## Description of the task
Leave out the images and repeat every entry below exactly.
══ Extracted information
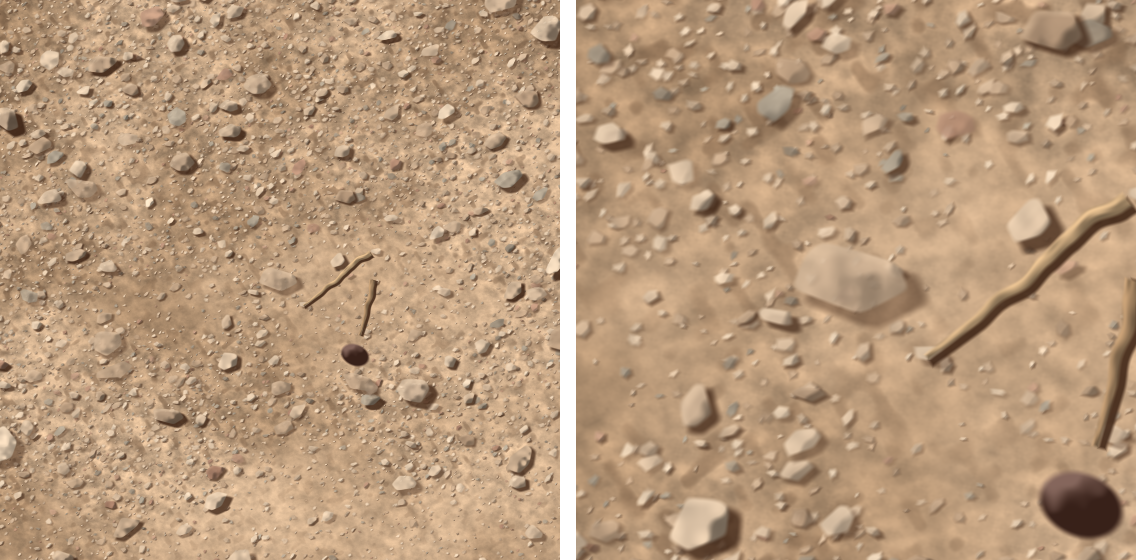
Left: the whole. Right: its middle third, enlarged.
Reproduce this texture procedurally as a three.js fragment shader.

```glsl
// Dry sandy ground strewn with angular pebbles, grit, two twigs and a dark seed.
// Noise makes the soil; jittered grids scatter rounded polygons in many sizes,
// lit from the upper left with short brown shadows to the lower right.
varying vec2 vUv;

const vec2 LIGHT = vec2(-0.77, 0.64);
const vec3 SHADOW = vec3(0.25, 0.15, 0.09);

float hash(vec2 p) {
  vec3 q = fract(vec3(p.xyx) * 0.1031);
  q += dot(q, q.yzx + 33.33);
  return fract((q.x + q.y) * q.z);
}

float noise(vec2 p) {
  vec2 i = floor(p), f = fract(p);
  f = f * f * (3.0 - 2.0 * f);
  return mix(mix(hash(i), hash(i + vec2(1.0, 0.0)), f.x),
             mix(hash(i + vec2(0.0, 1.0)), hash(i + vec2(1.0, 1.0)), f.x), f.y);
}

float fbm(vec2 p) {
  float sum = 0.0, amp = 0.5;
  for (int i = 0; i < 4; i++) {
    p = mat2(1.6, 1.2, -1.2, 1.6) * p + 7.3;
    sum += amp * noise(p);
    amp *= 0.55;
  }
  return sum / 1.01;
}

mat2 turn(float a) { return mat2(cos(a), -sin(a), sin(a), cos(a)); }

// How stony the ground is: patchy, and denser towards the top
float stoniness(vec2 p) {
  float patches = 0.65 * noise(p * 4.0 + 11.0) + 0.35 * noise(p * 11.0) + 0.7 * (p.y - 0.42);
  return 0.3 + 0.7 * smoothstep(0.2, 0.75, patches);
}

// Angular polygon of about unit radius (smooth maximum of half planes)
float polygon(vec2 q, float seed) {
  float sum = 0.0, a = seed * 6.28;
  for (int i = 0; i < 6; i++) {
    float h = hash(vec2(float(i) + 3.0, seed * 97.0));
    a += 0.75 + 0.6 * h;
    sum += exp(14.0 * (dot(q, vec2(cos(a), sin(a))) - mix(0.55, 1.0, fract(h * 7.0))));
  }
  return log(sum + 0.000001) / 14.0;
}

vec3 stoneColour(float h, float tone) {
  vec3 c = mix(vec3(0.78, 0.66, 0.54), vec3(0.95, 0.86, 0.75), tone);
  if (h > 0.9) c = mix(vec3(0.62, 0.57, 0.50), vec3(0.76, 0.71, 0.63), tone);
  if (h < 0.05) c = mix(vec3(0.70, 0.53, 0.44), vec3(0.82, 0.66, 0.55), tone);
  return c;
}

// One layer of stones, n cells across, with the given share of cells filled
void scatter(inout vec3 col, vec2 p, float n, float share, float relief) {
  vec2 g = turn(0.35) * p * n, cell = floor(g);
  for (int y = -1; y <= 1; y++)
  for (int x = -1; x <= 1; x++) {
    vec2 id = cell + vec2(float(x), float(y)), key = id + n * 3.7 + 200.0;
    float h = hash(key), k = hash(key + 41.3), m = hash(key + 87.1);
    vec2 centre = id + 0.5 + 0.75 * (vec2(k, m) - 0.5);
    if (h > share * stoniness(turn(-0.35) * centre / n)) continue;
    float pick = hash(key + 133.7), tone = hash(key + 171.9);
    float radius = mix(0.2, 0.42, pick);
    vec2 v = turn(-0.35) * (g - centre) / radius;
    if (length(v) > 2.2) continue;

    mat2 spin = turn(mix(-0.3, 1.0, k));
    vec2 squash = vec2(1.0, mix(1.1, 1.9, m));
    float soft = min(0.0019 * n / radius, 0.6);
    float body = polygon(spin * v * squash, k);
    float shade = polygon(spin * (v + LIGHT * mix(0.2, 0.6, tone)) * squash, k);
    float depth = relief * mix(0.25, 1.0, fract(tone * 9.0));
    col = mix(col, SHADOW, depth * (1.0 - smoothstep(-soft, soft + 0.12, shade)));

    // Bright upper face, darker facet on the far side, mottled surface
    float rough = noise(p * 110.0) - 0.5;
    float face = smoothstep(-0.2, 0.2, dot(v, LIGHT) + 0.3 + 0.6 * rough);
    vec3 stone = stoneColour(fract(pick * 13.0 + m), tone);
    stone *= mix(1.0 - 0.55 * depth, 1.0, face) * (1.0 + 0.2 * rough);
    col = mix(col, stone, mix(0.7, 1.0, k) * (1.0 - smoothstep(-soft, soft, body)));
  }
}

// Tapered stick from a (thin) to b (thick), slightly crooked, with its shadow
void twig(inout vec3 col, vec2 p, vec2 a, vec2 b, float width, vec3 wood) {
  vec2 axis = normalize(b - a), rel = p - a;
  float along = dot(rel, axis), len = length(b - a);
  float side = dot(rel, vec2(-axis.y, axis.x)) + 0.009 * (noise(vec2(along * 55.0, 2.0)) - 0.5);
  float ends = max(-along, along - len);
  float w = width * mix(0.35, 1.0, clamp(along / len, 0.0, 1.0));
  float shade = max(abs(side + 0.0045) - w, ends);
  float body = max(abs(side) - w, ends);
  col = mix(col, SHADOW, 0.9 * (1.0 - smoothstep(-0.001, 0.002, shade)));
  wood *= 0.8 + 0.4 * noise(vec2(along * 90.0, side * 400.0));
  wood *= mix(0.7, 1.08, smoothstep(-w, w, side));
  col = mix(col, wood, 1.0 - smoothstep(-0.0015, 0.0015, body));
}

void main() {
  vec2 p = vUv;
  float stony = stoniness(p);

  // Soil: broad tone, crumbly grain and dark specks where it is stony
  float broad = fbm(p * 2.2 + 3.0), grain = fbm(p * vec2(32.0, 38.0));
  vec3 col = mix(vec3(0.68, 0.555, 0.43), vec3(0.84, 0.71, 0.575), smoothstep(0.2, 0.75, broad));
  col *= 1.0 + (0.22 + 0.42 * stony) * (grain - 0.5) - 0.07 * (stony - 0.6);
  float crumbs = smoothstep(0.6, 0.9, noise(turn(0.6) * p * 90.0 + 50.0));
  col = mix(col, vec3(0.42, 0.31, 0.22), 0.45 * stony * crumbs);

  // Grit first, then ever larger stones
  scatter(col, p, 105.0, 0.55, 0.5);
  scatter(col, p, 62.0, 0.5, 0.65);
  scatter(col, p, 36.0, 0.42, 0.75);
  scatter(col, p, 20.0, 0.3, 0.85);
  scatter(col, p, 11.5, 0.36, 0.95);

  twig(col, p, vec2(0.54, 0.457), vec2(0.66, 0.55), 0.005, vec3(0.77, 0.64, 0.48));
  twig(col, p, vec2(0.639, 0.402), vec2(0.665, 0.5), 0.005, vec3(0.66, 0.53, 0.39));

  // Dark seed with a dull sheen
  vec2 q = turn(-0.4) * (p - vec2(0.634, 0.366)) / vec2(0.026, 0.019);
  float sheen = smoothstep(0.0, 0.8, dot(q, LIGHT) + 0.5 * noise(p * 110.0) - 0.25);
  vec3 husk = mix(vec3(0.22, 0.13, 0.10), vec3(0.52, 0.40, 0.36), sheen);
  col = mix(col, husk, 1.0 - smoothstep(0.85, 1.1, length(q)));

  gl_FragColor = vec4(col, 1.0);
}
```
════
## Exercise response
Left: the whole. Right: its middle third, enlarged.
Reproduce this texture procedurally as a three.js fragment shader.

```glsl
// Dry sandy ground strewn with angular pebbles, grit, two twigs and a dark seed.
// Noise makes the soil; jittered grids scatter rounded polygons in many sizes,
// lit from the upper left with short brown shadows to the lower right.
varying vec2 vUv;

const vec2 LIGHT = vec2(-0.77, 0.64);
const vec3 SHADOW = vec3(0.25, 0.15, 0.09);

float hash(vec2 p) {
  vec3 q = fract(vec3(p.xyx) * 0.1031);
  q += dot(q, q.yzx + 33.33);
  return fract((q.x + q.y) * q.z);
}

float noise(vec2 p) {
  vec2 i = floor(p), f = fract(p);
  f = f * f * (3.0 - 2.0 * f);
  return mix(mix(hash(i), hash(i + vec2(1.0, 0.0)), f.x),
             mix(hash(i + vec2(0.0, 1.0)), hash(i + vec2(1.0, 1.0)), f.x), f.y);
}

float fbm(vec2 p) {
  float sum = 0.0, amp = 0.5;
  for (int i = 0; i < 4; i++) {
    p = mat2(1.6, 1.2, -1.2, 1.6) * p + 7.3;
    sum += amp * noise(p);
    amp *= 0.55;
  }
  return sum / 1.01;
}

mat2 turn(float a) { return mat2(cos(a), -sin(a), sin(a), cos(a)); }

// How stony the ground is: patchy, and denser towards the top
float stoniness(vec2 p) {
  float patches = 0.65 * noise(p * 4.0 + 11.0) + 0.35 * noise(p * 11.0) + 0.7 * (p.y - 0.42);
  return 0.3 + 0.7 * smoothstep(0.2, 0.75, patches);
}

// Angular polygon of about unit radius (smooth maximum of half planes)
float polygon(vec2 q, float seed) {
  float sum = 0.0, a = seed * 6.28;
  for (int i = 0; i < 6; i++) {
    float h = hash(vec2(float(i) + 3.0, seed * 97.0));
    a += 0.75 + 0.6 * h;
    sum += exp(14.0 * (dot(q, vec2(cos(a), sin(a))) - mix(0.55, 1.0, fract(h * 7.0))));
  }
  return log(sum + 0.000001) / 14.0;
}

vec3 stoneColour(float h, float tone) {
  vec3 c = mix(vec3(0.78, 0.66, 0.54), vec3(0.95, 0.86, 0.75), tone);
  if (h > 0.9) c = mix(vec3(0.62, 0.57, 0.50), vec3(0.76, 0.71, 0.63), tone);
  if (h < 0.05) c = mix(vec3(0.70, 0.53, 0.44), vec3(0.82, 0.66, 0.55), tone);
  return c;
}

// One layer of stones, n cells across, with the given share of cells filled
void scatter(inout vec3 col, vec2 p, float n, float share, float relief) {
  vec2 g = turn(0.35) * p * n, cell = floor(g);
  for (int y = -1; y <= 1; y++)
  for (int x = -1; x <= 1; x++) {
    vec2 id = cell + vec2(float(x), float(y)), key = id + n * 3.7 + 200.0;
    float h = hash(key), k = hash(key + 41.3), m = hash(key + 87.1);
    vec2 centre = id + 0.5 + 0.75 * (vec2(k, m) - 0.5);
    if (h > share * stoniness(turn(-0.35) * centre / n)) continue;
    float pick = hash(key + 133.7), tone = hash(key + 171.9);
    float radius = mix(0.2, 0.42, pick);
    vec2 v = turn(-0.35) * (g - centre) / radius;
    if (length(v) > 2.2) continue;

    mat2 spin = turn(mix(-0.3, 1.0, k));
    vec2 squash = vec2(1.0, mix(1.1, 1.9, m));
    float soft = min(0.0019 * n / radius, 0.6);
    float body = polygon(spin * v * squash, k);
    float shade = polygon(spin * (v + LIGHT * mix(0.2, 0.6, tone)) * squash, k);
    float depth = relief * mix(0.25, 1.0, fract(tone * 9.0));
    col = mix(col, SHADOW, depth * (1.0 - smoothstep(-soft, soft + 0.12, shade)));

    // Bright upper face, darker facet on the far side, mottled surface
    float rough = noise(p * 110.0) - 0.5;
    float face = smoothstep(-0.2, 0.2, dot(v, LIGHT) + 0.3 + 0.6 * rough);
    vec3 stone = stoneColour(fract(pick * 13.0 + m), tone);
    stone *= mix(1.0 - 0.55 * depth, 1.0, face) * (1.0 + 0.2 * rough);
    col = mix(col, stone, mix(0.7, 1.0, k) * (1.0 - smoothstep(-soft, soft, body)));
  }
}

// Tapered stick from a (thin) to b (thick), slightly crooked, with its shadow
void twig(inout vec3 col, vec2 p, vec2 a, vec2 b, float width, vec3 wood) {
  vec2 axis = normalize(b - a), rel = p - a;
  float along = dot(rel, axis), len = length(b - a);
  float side = dot(rel, vec2(-axis.y, axis.x)) + 0.009 * (noise(vec2(along * 55.0, 2.0)) - 0.5);
  float ends = max(-along, along - len);
  float w = width * mix(0.35, 1.0, clamp(along / len, 0.0, 1.0));
  float shade = max(abs(side + 0.0045) - w, ends);
  float body = max(abs(side) - w, ends);
  col = mix(col, SHADOW, 0.9 * (1.0 - smoothstep(-0.001, 0.002, shade)));
  wood *= 0.8 + 0.4 * noise(vec2(along * 90.0, side * 400.0));
  wood *= mix(0.7, 1.08, smoothstep(-w, w, side));
  col = mix(col, wood, 1.0 - smoothstep(-0.0015, 0.0015, body));
}

void main() {
  vec2 p = vUv;
  float stony = stoniness(p);

  // Soil: broad tone, crumbly grain and dark specks where it is stony
  float broad = fbm(p * 2.2 + 3.0), grain = fbm(p * vec2(32.0, 38.0));
  vec3 col = mix(vec3(0.68, 0.555, 0.43), vec3(0.84, 0.71, 0.575), smoothstep(0.2, 0.75, broad));
  col *= 1.0 + (0.22 + 0.42 * stony) * (grain - 0.5) - 0.07 * (stony - 0.6);
  float crumbs = smoothstep(0.6, 0.9, noise(turn(0.6) * p * 90.0 + 50.0));
  col = mix(col, vec3(0.42, 0.31, 0.22), 0.45 * stony * crumbs);

  // Grit first, then ever larger stones
  scatter(col, p, 105.0, 0.55, 0.5);
  scatter(col, p, 62.0, 0.5, 0.65);
  scatter(col, p, 36.0, 0.42, 0.75);
  scatter(col, p, 20.0, 0.3, 0.85);
  scatter(col, p, 11.5, 0.36, 0.95);

  twig(col, p, vec2(0.54, 0.457), vec2(0.66, 0.55), 0.005, vec3(0.77, 0.64, 0.48));
  twig(col, p, vec2(0.639, 0.402), vec2(0.665, 0.5), 0.005, vec3(0.66, 0.53, 0.39));

  // Dark seed with a dull sheen
  vec2 q = turn(-0.4) * (p - vec2(0.634, 0.366)) / vec2(0.026, 0.019);
  float sheen = smoothstep(0.0, 0.8, dot(q, LIGHT) + 0.5 * noise(p * 110.0) - 0.25);
  vec3 husk = mix(vec3(0.22, 0.13, 0.10), vec3(0.52, 0.40, 0.36), sheen);
  col = mix(col, husk, 1.0 - smoothstep(0.85, 1.1, length(q)));

  gl_FragColor = vec4(col, 1.0);
}
```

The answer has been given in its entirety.